◆ **SOURCE INFORMATION**

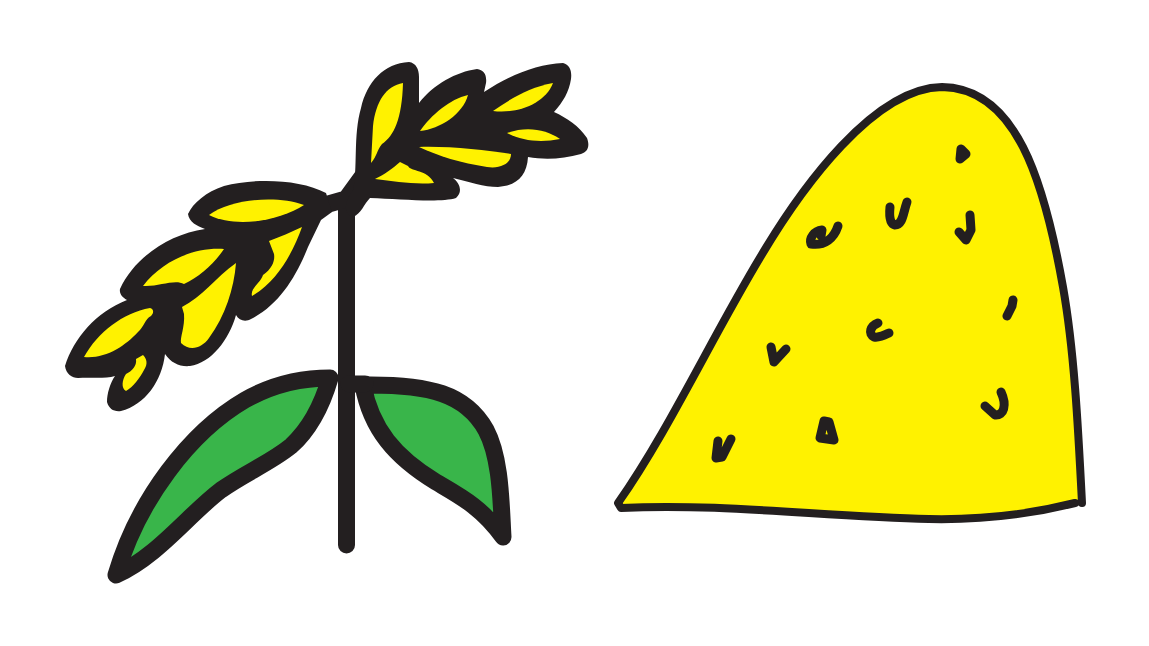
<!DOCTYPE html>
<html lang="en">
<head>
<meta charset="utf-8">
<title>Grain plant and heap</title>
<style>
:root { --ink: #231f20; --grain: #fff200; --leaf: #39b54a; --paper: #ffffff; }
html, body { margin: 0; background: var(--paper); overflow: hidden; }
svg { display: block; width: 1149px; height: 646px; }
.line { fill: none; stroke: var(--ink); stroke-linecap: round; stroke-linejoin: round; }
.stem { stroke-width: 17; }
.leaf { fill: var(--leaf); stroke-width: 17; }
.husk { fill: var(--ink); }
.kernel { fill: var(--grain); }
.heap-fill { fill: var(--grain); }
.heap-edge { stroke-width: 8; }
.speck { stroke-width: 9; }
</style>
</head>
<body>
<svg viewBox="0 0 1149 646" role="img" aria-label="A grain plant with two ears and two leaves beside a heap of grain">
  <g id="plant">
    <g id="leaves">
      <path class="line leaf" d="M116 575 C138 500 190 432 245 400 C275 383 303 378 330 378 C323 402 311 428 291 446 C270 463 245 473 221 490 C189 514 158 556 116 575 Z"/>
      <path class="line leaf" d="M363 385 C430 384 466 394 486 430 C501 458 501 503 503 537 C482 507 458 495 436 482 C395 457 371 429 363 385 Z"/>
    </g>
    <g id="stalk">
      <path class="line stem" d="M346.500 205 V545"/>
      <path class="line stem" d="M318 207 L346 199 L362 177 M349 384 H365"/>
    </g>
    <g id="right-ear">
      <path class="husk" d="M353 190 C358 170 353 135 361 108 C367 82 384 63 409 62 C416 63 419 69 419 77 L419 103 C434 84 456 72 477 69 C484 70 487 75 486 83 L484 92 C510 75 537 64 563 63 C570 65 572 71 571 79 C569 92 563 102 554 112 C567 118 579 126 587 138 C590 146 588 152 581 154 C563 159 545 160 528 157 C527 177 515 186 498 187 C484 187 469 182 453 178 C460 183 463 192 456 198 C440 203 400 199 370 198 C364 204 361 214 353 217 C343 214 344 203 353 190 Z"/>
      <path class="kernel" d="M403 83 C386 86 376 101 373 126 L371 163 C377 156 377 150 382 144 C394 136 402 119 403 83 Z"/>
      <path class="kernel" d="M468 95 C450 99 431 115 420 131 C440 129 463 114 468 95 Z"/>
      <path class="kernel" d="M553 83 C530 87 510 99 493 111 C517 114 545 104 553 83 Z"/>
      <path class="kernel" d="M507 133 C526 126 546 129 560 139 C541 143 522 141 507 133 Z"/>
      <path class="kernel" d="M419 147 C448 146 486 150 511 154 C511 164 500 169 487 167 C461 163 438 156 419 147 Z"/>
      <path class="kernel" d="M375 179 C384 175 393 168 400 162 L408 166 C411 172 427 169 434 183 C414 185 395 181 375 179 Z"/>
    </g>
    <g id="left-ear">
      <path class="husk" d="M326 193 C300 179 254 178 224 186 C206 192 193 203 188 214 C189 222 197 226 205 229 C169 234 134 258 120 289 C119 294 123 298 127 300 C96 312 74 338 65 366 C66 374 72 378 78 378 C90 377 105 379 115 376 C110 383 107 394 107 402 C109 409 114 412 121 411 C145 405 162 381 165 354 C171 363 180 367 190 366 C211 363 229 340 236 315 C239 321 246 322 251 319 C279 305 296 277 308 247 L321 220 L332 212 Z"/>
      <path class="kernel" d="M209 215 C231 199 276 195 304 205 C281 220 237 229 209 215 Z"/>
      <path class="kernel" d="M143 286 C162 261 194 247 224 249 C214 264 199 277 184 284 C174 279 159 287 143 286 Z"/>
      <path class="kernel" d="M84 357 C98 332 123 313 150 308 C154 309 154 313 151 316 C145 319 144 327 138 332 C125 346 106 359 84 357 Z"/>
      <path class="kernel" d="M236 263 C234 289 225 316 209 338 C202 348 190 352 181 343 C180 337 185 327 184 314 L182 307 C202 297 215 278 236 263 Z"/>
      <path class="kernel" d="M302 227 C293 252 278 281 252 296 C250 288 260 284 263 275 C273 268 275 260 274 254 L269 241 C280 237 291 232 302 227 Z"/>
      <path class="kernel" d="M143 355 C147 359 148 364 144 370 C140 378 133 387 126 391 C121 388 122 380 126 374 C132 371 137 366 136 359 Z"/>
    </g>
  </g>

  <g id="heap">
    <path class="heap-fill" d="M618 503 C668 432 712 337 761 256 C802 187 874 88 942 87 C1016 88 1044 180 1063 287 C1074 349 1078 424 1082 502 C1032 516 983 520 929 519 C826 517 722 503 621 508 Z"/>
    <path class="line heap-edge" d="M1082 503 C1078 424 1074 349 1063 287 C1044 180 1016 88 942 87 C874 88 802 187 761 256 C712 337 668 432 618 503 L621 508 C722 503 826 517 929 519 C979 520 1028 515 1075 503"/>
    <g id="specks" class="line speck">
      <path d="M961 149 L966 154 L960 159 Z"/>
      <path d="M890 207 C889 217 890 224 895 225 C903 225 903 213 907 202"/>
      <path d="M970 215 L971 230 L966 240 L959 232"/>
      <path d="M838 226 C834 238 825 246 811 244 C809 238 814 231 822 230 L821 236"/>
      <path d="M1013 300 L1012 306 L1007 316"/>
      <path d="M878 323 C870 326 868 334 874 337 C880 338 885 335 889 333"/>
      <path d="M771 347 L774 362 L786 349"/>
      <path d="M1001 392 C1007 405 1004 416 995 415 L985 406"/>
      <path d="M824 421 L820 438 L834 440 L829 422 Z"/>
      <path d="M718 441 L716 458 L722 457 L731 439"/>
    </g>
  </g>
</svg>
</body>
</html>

◆ **EXERCISE DETAILS**
Search the records for the string "fill" and return every line in which it occurs.

◆ **WRITTEN ANSWER**
.line { fill: none; stroke: var(--ink); stroke-linecap: round; stroke-linejoin: round; }
.leaf { fill: var(--leaf); stroke-width: 17; }
.husk { fill: var(--ink); }
.kernel { fill: var(--grain); }
.heap-fill { fill: var(--grain); }
    <path class="heap-fill" d="M618 503 C668 432 712 337 761 256 C802 187 874 88 942 87 C1016 88 1044 180 1063 287 C1074 349 1078 424 1082 502 C1032 516 983 520 929 519 C826 517 722 503 621 508 Z"/>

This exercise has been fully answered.